TASK DETAILS: Copy each line of the entries that includes the word "typed".

_ _ _ _

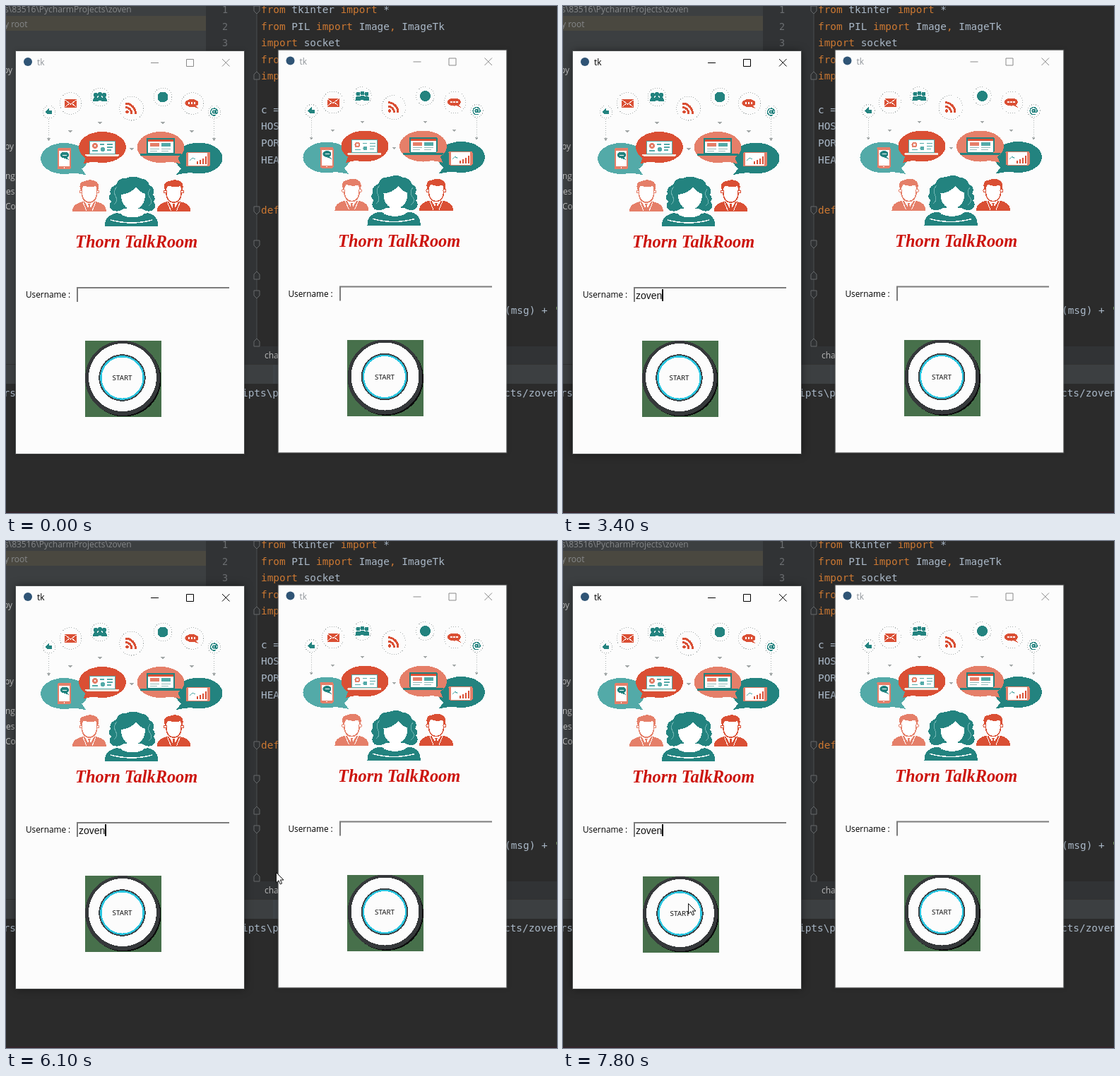
Animation, 780 px wide and 718 px high, one loop 8000 ms. Source, as an HTML page:

```html
<!DOCTYPE html>
<html lang="en">
<head>
<meta charset="utf-8">
<title>Chat login</title>
<style>
  html, body { margin: 0; width: 100%; height: 100%; overflow: hidden; background: #2b2b2b; }
  svg { display: block; width: 780px; height: 718px; }
  .mono { font: 14.4px "DejaVu Sans Mono", monospace; fill: #a9b7c6; }
  .ui { font: 12px "Open Sans", sans-serif; fill: #bbbbbb; }
  .dim { fill: #86888a; }
  .num { fill: #6b6e71; font-size: 13.5px; }
  .kw { fill: #cc7832; }
  .fold { fill: #2f3133; stroke: #66696b; }
  .frame { fill: #fcfcfc; filter: drop-shadow(0 0 3px rgba(0,0,0,.28)); }
  .controls { fill: none; stroke: #8a8a8a; }
  .name { fill: #8f9499; }
  .active .frame { filter: drop-shadow(0 0 6px rgba(0,0,0,.5)); }
  .active .controls { stroke: #000; }
  .active .name { fill: #000; }
  .art, .button { shape-rendering: crispEdges; }
  .dots { fill: none; stroke: #aab0b0; stroke-dasharray: 1 2.2; }
  .brand { font: italic bold 24.4px "Liberation Serif", serif; fill: #cc130c; }
  .label { font: 11.8px "Open Sans", sans-serif; fill: #000; }
  .typed { font: 14px "Liberation Sans", sans-serif; fill: #111; }
  .start { font: 9.8px "Noto Sans", sans-serif; fill: #111; }
</style>
</head>
<body>
<svg viewBox="0 0 780 718">
  <rect width="780" height="718" fill="#2b2b2b"/>
  <rect width="283" height="507" fill="#3c3f41"/>
  <rect y="14" width="283" height="21" fill="#4a4840"/>
  <rect x="283" width="72" height="482" fill="#313335"/>
  <rect x="283" y="482" width="497" height="25" fill="#313335"/>
  <rect y="507" width="780" height="28" fill="#3c3f41"/>
  <rect y="507" width="780" height="1" fill="#323232"/>
  <rect x="378" y="508" width="330" height="27" fill="#3f4448"/>
  <rect y="716" width="780" height="2" fill="#33252a"/>
  <g class="ui">
    <text class="dim" x="-2" y="9">s\83516\PycharmProjects\zoven</text>
    <text class="dim" x="-2" y="30">y root</text>
    <text x="-4" y="95">py</text><text x="-2" y="203">by</text>
    <text x="-1" y="245">ng</text><text x="-3" y="267">ies</text>
    <text x="-1" y="288">Co</text><text x="366" y="499">cha</text>
  </g>
  <g class="mono">
    <text class="num" x="306" y="10">1</text><text class="num" x="306" y="34">2</text><text class="num" x="306" y="57">3</text>
    <text x="361" y="10"><tspan class="kw">from</tspan> tkinter <tspan class="kw">import</tspan> *</text>
    <text x="361" y="34"><tspan class="kw">from</tspan> PIL <tspan class="kw">import</tspan> Image<tspan class="kw">,</tspan> ImageTk</text>
    <text x="361" y="57"><tspan class="kw">import</tspan> socket</text>
    <text class="kw" x="361" y="81">from</text>
    <text class="kw" x="361" y="104">import</text>
    <text x="361" y="152">c =</text><text x="361" y="175">HOST</text>
    <text x="361" y="199">PORT</text><text x="361" y="223">HEAD</text>
    <text class="kw" x="361" y="294">def</text>
    <text x="706" y="436">(msg) + <tspan fill="#6a8759">'</tspan></text>
    <text x="-3.5" y="553">rs</text><text x="334" y="553">ipts\p</text><text x="705" y="553">cts/zoven</text>
  </g>
  <g id="folds"></g>
  <g id="windows"></g>
  <path id="cursor" d="M.5 .5V15L4 11.8 6.3 17 8.6 16 6.4 11H11Z" fill="#fff" stroke="#111"/>
</svg>
<script>
const LOOP = 8000;
const TEAL = '#23837f', AQUA = '#53aaa8', RED = '#da4f34', SALMON = '#e57f69';
const $ = id => document.getElementById(id);

const ellipse = (x, y, rx, ry, fill, more = '') =>
  `<ellipse cx="${x}" cy="${y}" rx="${rx}" ry="${ry}" fill="${fill}" ${more}/>`;
const circle = (x, y, r, fill, more) => ellipse(x, y, r, r, fill, more);
const rect = (x, y, w, h, fill, more = '') =>
  `<rect x="${x}" y="${y}" width="${w}" height="${h}" fill="${fill}" ${more}/>`;
const path = (d, fill, more = '') => `<path d="${d}" fill="${fill}" ${more}/>`;
const line = (d, stroke, width = 1) => path(d, 'none', `stroke="${stroke}" stroke-width="${width}"`);
const tip = (x, y) => path(`M${x - 3} ${y - 2}h6l-3 4z`, '#a3a8a8');

const bubble = (x, y, fill, dir, reach) => ellipse(x, y, 33.5, 22, fill) +
  path(`M${x + dir * 6} ${y + 20}Q${x + dir * 20} ${y + 21} ${x + dir * reach} ${y + 23.5}L${x + dir * 23} ${y + 12}z`, fill);

function icons() {
  const rings = [[61, 150, 9], [91.5, 138, 15.5], [133, 129, 13], [177.5, 145, 17], [222, 129, 13], [264, 138, 15.5], [295, 150, 9]];
  return rings.map(([x, y, r]) => `<circle class="dots" cx="${x}" cy="${y}" r="${r}"/>`).join('') +
    '<path class="dots" d="M60.5 160V187M294.5 160V187"/>' +
    [[60.5, 189], [91, 178], [133, 166], [178, 203], [222, 166], [263, 178], [294.5, 189]].map(p => tip(...p)).join('') +
    path('M55 150L61 144V148H65V153H58Z', TEAL) +
    rect(83, 132, 17, 12, RED) + line('M83.5 133L91.5 139 99.5 133M84 143L89 138.5M99 143L94 138.5', '#fff') +
    [[127, 126], [139, 126], [133, 125]].map(([x, y]) => circle(x, y, 3, TEAL) + path(`M${x - 4} ${y + 9}q0-6 4-6t4 6z`, TEAL)).join('') +
    circle(171.5, 150, 2.4, RED) + line('M169 143.5A9 9 0 0 1 178 152.5M169 138A14.5 14.5 0 0 1 183.5 152.5', RED, 3) +
    circle(222, 129, 7.5, TEAL) +
    ellipse(263, 137.5, 9.5, 5.5, RED) + path('M268 141L272 145 265 142Z', RED) +
    [259, 263, 267].map(x => circle(x, 137.5, 1.2, '#fff')).join('') +
    circle(294.5, 150, 1.8, 'none', `stroke="${TEAL}" stroke-width="1.5"`) +
    line('M297 147V152Q300 153 299.5 149A5 5 0 1 0 297 154.5', TEAL, 1.4);
}

function bubbles() {
  const bars = [[270, 4], [274, 6], [278, 8], [282, 11]];
  return bubble(82.5, 216, AQUA, 1, 31) + bubble(273, 215.5, TEAL, -1, 32) +
    bubble(136.5, 200, RED, -1, 27) + bubble(219, 200, SALMON, 1, 28) +
    rect(73, 201, 19, 30, SALMON, 'rx="2"') + rect(75, 205, 15, 22, '#fff') +
    ellipse(83, 211, 6, 4.5, TEAL) + path('M85 214L89 218 81 215Z', TEAL) + line('M80 211H86', '#fff') + circle(82.5, 229, 1, '#fff') +
    rect(118, 191, 36, 18, '#fff', `stroke="${AQUA}"`) + rect(112, 209.5, 48, 3, '#f4e7df', 'rx="1.5"') +
    circle(126, 198, 4, SALMON) + circle(126, 198, 1.6, '#fff') + circle(137, 203, 3, AQUA) +
    line('M133 196H139M143 196H151M143 200H151M143 204H149M122 205H130', AQUA, 1.3) +
    rect(199, 187, 40, 22, TEAL, 'rx="1.5"') + rect(201, 189, 36, 19, '#fff') + rect(201, 189, 36, 3, RED) +
    rect(204, 194, 13, 5, SALMON) + rect(220, 194, 13, 5, AQUA) + line('M204 202H217M220 202H233M204 205H214M220 205H230', '#8fb9b7') +
    rect(190, 209, 58, 3, TEAL, 'rx="1.5"') +
    rect(255, 207, 34, 20, SALMON, 'rx="2"') + rect(258, 208, 27, 18, '#fff') +
    bars.map(([x, h]) => rect(x, 224 - h, 2, h, RED)).join('') + line('M260 219L264 215 268 217', AQUA);
}

const man = (x, color) =>
  path(`M${x - 24} 291Q${x - 24} 280 ${x - 9} 277H${x + 9}Q${x + 24} 280 ${x + 24} 291Z`, color) +
  path(`M${x - 8} 275L${x} 289 ${x + 8} 275Z`, '#fff') +
  path(`M${x - 2} 280h4l-1 3 2 7h-6l2-7z`, color) +
  line(`M${x - 9} 278L${x - 4} 290M${x + 9} 278L${x + 4} 290`, '#fff') +
  path(`M${x - 11} 260Q${x - 11} 278 ${x} 278T${x + 11} 260V254H${x - 11}Z`, '#fff', `stroke="${color}" stroke-width="1.6"`) +
  circle(x - 12, 263, 2, '#fff', `stroke="${color}"`) + circle(x + 12, 263, 2, '#fff', `stroke="${color}"`) +
  path(`M${x - 12} 262Q${x - 17} 249 ${x - 6} 248Q${x + 3} 244 ${x + 10} 249Q${x + 15} 253 ${x + 12} 262L${x + 9} 255Q${x} 258 ${x - 8} 254Z`, color);

const woman = () =>
  path('M156 253Q159 243 170 244Q181 239 190 244Q201 245 203 254Q212 258 208 267Q213 272 209 277Q214 284 208 289Q201 293 192 287H167Q158 293 150 289Q144 283 149 277Q143 272 148 266Q145 258 156 253Z', TEAL) +
  path('M140 312Q139 297 157 293Q179 299 201 293Q216 297 215 312Z', TEAL) +
  line('M148 303Q178 311 207 303', '#fff', 1.5) +
  path('M171 281V291Q160 293 164 296Q179 303 194 296Q198 293 187 291V281Z', '#fff') +
  path('M163 267Q176 266 184 256Q188 263 197 266Q197 286 179.5 289Q163 286 163 267Z', '#fff') +
  line('M157 256Q151 262 155 269T153 281M204 259Q199 266 204 272T202 283', '#6fb4b1');

const button = () => `<g class="button">` + rect(111.5, 474, 108, 108, '#47704b') +
  circle(167, 529, 52.5, '#0c0d0d') + circle(165, 527, 53, '#35383a') + circle(165, 526, 48, '#fcfcfc') +
  circle(164.5, 526.5, 33.3, '#3a4347') + circle(164.5, 526.5, 31.4, '#27c5e0') + circle(164.5, 526.5, 29, '#fcfcfc') +
  '<text class="start" x="164.5" y="530" text-anchor="middle">START</text></g>';

const makeWindow = (dx, dy, shift) => `<g transform="translate(${dx} ${dy})">
  <rect class="frame" x="14" y="64" width="323" height="570"/>
  <rect x="13.5" y="63.5" width="324" height="571" fill="none" stroke="#5c5f60" stroke-opacity=".6"/>
  ${circle(31, 79, 6, '#2f5475')}
  <text class="ui name" x="44" y="84">tk</text>
  <path class="controls" d="M205 80.5H216M255.5 75.5H265.5V85.5H255.5ZM306 75L316.5 85.5M316.5 75L306 85.5"/>
  <g class="art">${icons()}${bubbles()}${man(118, SALMON)}${man(237.5, RED)}${woman()}</g>
  <text class="label" x="28" y="413">Username :</text>
  <g transform="translate(${shift} 0)">
    <text class="brand" x="98" y="342">Thorn TalkRoom</text>
    <path d="M101 419V399H316" fill="none" stroke="#7c7c7c" stroke-width="2"/>
    <text class="typed" x="103" y="415"></text>
    <rect class="caret" y="401" width="2" height="17"/>
  </g>
  ${button()}</g>`;

const foldMark = (y, dir) => `<path class="fold" d="M351 ${y - dir * 5}h8v${dir * 7}l-4 ${dir * 4}l-4 ${-dir * 4}z"/>`;
$('folds').innerHTML = line('M355 0V482', '#4b4e50') +
  [[5, 1], [99, -1], [289, 1], [337, 1], [382, -1], [408, 1], [477, -1]].map(f => foldMark(...f)).join('');
$('windows').innerHTML = makeWindow(0, 0, 0) + makeWindow(371.5, -1.5, .5);

const [left, right] = $('windows').children;
const part = (win, name) => win.querySelector('.' + name);
const typed = part(left, 'typed'), leftCaret = part(left, 'caret'), rightCaret = part(right, 'caret');
const press = part(left, 'button'), cursor = $('cursor');

// Each step is [start, value...] and holds until the next one.
const text = [[0, ''], [2100, 'z'], [2200, 'zo'], [2300, 'zov'], [2500, 'zoven'], [2700, 'zovenc'],
  [3400, 'zoven'], [3600, 'zove'], [4000, 'zoven']];
const focus = [[0, null], [1300, left], [6800, right], [7700, left]];
const blink = [[0, 0], [1300, 1], [1800, 0], [2100, 1], [3000, 0], [3400, 1], [3900, 0], [4000, 1], [4400, 0],
  [4800, 1], [5400, 0], [5700, 1], [6300, 0], [6500, 1], [7400, 0], [7700, 1]];
const pointer = [[0], [300, 74, 121], [400, 201, 481], [700, 197, 466], [800, 192, 446], [900, 188, 429], [1000],
  [4700, 218, 425], [4800, 222, 448], [4900, 216, 478], [5000, 209, 499], [5100, 204, 507],
  [6000, 298, 489], [6100, 382, 469], [6200, 438, 450], [6300, 470, 434], [6400, 482, 424], [6500],
  [7200, 464, 420], [7300, 370, 458], [7400, 240, 500], [7500, 177, 513]];

const at = (steps, t) => steps.findLast(s => s[0] <= t);
const show = (el, on) => el.setAttribute('visibility', on ? 'visible' : 'hidden');

function draw(t) {
  const win = at(focus, t)[1], on = at(blink, t)[1], [, x, y] = at(pointer, t);
  const word = at(text, t)[1];
  if (typed.textContent !== word) typed.textContent = word;
  for (const w of [left, right]) w.classList.toggle('active', w === win);
  leftCaret.setAttribute('x', word ? Math.round(102.5 + typed.getComputedTextLength()) : 102);
  rightCaret.setAttribute('x', 102);
  show(leftCaret, on && win === left);
  show(rightCaret, on && win === right);
  press.setAttribute('transform', t >= 7800 ? 'translate(1 1)' : '');
  show(cursor, x !== undefined);
  if (x !== undefined) cursor.setAttribute('transform', `translate(${x} ${y})`);
}

function tick() {
  draw(performance.now() % LOOP);
  requestAnimationFrame(tick);
}
tick();
</script>
</body>
</html>
```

_ _ _ _

TASK ANSWER:
  .typed { font: 14px "Liberation Sans", sans-serif; fill: #111; }
    <text class="typed" x="103" y="415"></text>
const typed = part(left, 'typed'), leftCaret = part(left, 'caret'), rightCaret = part(right, 'caret');
  if (typed.textContent !== word) typed.textContent = word;
  leftCaret.setAttribute('x', word ? Math.round(102.5 + typed.getComputedTextLength()) : 102);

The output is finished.